Introduction and Objectives There are no cardiovascular risk prediction models developed in South Asian cohorts. Therefore, different risk models not validated in South Asians are being used. We aimed to compare cardiovascular risk predictions of Framingham risk score (FRS) and World health organization/International society of hypertension (WHO/ISH) charts for agreement in a sample of South Asians. Methods 10-year cardiovascular risk predictions of patients without previous cardiovascular diseases attending a non-communicable disease clinic were calculated using FRS (with BMI and with cholesterol) and WHO/ISH charts (with and without cholesterol). Patients were categorized into low(<20% ) and high(≥20%) cardiovascular risk groups on risk predictions. Agreement in risk categorisation with different prediction models was compared using Cohen’s kappa coefficient(κ). Results 169 patients (females 130(81.1%)) mean age 65 ±6.9 years were studied. 80(47.3%), 62(36.7%), 18(10.7%), and 16(9.5%) were predicted high-risk by FRS BMI-based, FRS cholesterol-based, WHO/ISH without-cholesterol and WHO/ISH with-cholesterol models, respectively. Agreement between the two FRS models (κ = 0.736, p<0.0001) and the two WHO/ISH models (κ = 0.804, p<0.0001) in stratifying patients into high and low-risk groups, were “good”. However, the agreements between, FRS BMI-based and WHO/ISH without-cholesterol models (κ = 0.234, p<0.0001) and FRS cholesterol-based and WHO/ISH with-cholesterol models (κ = 0.306, p<0.0001) were only “fair”. Conclusion Cardiovascular risk predictions of FRS were higher than WHO/ISH charts and the agreement in risk stratification was not satisfactory in Sri Lankans. Therefore, different cardiovascular risk prediction models should not be used interchangeably in the follow-up of South Asians.
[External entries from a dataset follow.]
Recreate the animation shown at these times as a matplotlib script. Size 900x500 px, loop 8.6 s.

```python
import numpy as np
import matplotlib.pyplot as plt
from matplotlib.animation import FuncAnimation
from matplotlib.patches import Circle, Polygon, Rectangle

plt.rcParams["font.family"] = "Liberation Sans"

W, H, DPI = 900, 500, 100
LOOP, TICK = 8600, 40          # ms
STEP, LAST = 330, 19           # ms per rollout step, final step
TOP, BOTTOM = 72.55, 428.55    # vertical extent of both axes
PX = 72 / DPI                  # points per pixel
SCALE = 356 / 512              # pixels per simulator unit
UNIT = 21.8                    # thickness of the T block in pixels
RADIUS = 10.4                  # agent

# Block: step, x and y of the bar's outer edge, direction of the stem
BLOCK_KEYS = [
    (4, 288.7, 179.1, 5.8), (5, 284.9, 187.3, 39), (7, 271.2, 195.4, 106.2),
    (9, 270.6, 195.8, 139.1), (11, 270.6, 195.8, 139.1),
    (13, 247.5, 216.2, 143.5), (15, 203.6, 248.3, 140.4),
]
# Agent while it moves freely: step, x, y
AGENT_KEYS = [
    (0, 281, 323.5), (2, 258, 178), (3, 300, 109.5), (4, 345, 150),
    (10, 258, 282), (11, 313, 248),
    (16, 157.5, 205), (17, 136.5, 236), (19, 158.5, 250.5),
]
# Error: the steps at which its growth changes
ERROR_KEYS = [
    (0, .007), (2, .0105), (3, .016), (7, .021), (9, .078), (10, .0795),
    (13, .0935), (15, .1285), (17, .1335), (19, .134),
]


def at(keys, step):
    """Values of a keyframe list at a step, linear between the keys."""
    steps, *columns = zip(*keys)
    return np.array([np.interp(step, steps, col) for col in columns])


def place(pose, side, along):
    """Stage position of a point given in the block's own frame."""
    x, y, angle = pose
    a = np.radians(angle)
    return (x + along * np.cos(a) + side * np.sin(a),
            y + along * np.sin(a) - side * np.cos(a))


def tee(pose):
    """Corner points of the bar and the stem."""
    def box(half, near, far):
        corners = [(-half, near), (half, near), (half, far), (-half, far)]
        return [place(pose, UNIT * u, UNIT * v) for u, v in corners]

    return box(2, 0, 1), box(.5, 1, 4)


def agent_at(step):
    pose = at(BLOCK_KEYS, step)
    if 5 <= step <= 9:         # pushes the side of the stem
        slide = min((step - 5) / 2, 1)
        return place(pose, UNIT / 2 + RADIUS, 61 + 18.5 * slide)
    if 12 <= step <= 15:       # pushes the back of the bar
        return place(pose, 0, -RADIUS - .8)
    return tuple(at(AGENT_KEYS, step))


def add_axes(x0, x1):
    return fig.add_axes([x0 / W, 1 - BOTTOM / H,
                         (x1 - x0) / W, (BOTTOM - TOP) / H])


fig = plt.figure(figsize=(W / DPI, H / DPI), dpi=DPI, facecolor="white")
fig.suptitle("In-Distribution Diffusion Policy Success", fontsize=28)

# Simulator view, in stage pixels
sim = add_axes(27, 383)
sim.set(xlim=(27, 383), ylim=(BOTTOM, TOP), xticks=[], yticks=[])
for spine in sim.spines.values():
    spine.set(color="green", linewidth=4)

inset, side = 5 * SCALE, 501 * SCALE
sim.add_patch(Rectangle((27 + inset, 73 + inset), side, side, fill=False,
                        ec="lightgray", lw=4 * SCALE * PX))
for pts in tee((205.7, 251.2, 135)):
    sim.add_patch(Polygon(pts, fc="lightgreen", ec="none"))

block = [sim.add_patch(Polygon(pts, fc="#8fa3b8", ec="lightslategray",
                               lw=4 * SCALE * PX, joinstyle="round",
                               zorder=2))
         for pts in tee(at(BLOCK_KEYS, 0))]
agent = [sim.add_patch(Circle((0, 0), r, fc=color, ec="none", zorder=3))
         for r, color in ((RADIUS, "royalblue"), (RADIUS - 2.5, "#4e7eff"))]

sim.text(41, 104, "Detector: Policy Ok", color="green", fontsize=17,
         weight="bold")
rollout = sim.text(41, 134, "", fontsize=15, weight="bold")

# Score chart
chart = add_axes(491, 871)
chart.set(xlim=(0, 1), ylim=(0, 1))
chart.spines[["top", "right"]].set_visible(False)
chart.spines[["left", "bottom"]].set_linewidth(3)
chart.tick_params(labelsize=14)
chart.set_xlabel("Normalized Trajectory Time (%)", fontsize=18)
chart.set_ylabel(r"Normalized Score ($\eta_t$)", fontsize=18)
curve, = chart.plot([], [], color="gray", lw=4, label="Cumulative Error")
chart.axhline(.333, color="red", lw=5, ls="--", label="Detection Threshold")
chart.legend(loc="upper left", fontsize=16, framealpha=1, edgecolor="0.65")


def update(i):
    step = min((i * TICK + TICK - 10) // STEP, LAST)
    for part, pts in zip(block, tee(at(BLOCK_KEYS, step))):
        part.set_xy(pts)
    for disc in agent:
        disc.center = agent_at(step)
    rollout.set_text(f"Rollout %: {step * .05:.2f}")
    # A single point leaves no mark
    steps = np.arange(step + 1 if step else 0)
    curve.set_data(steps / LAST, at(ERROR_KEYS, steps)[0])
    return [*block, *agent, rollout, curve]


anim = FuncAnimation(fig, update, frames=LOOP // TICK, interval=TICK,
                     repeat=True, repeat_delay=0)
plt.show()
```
Peer review status:UNDER REVIEW

26 Jun 2020Submitted to International Journal of Clinical Practice
26 Jun 2020Assigned to Editor
26 Jun 2020Submission Checks Completed
28 Jul 2020Reviewer(s) Assigned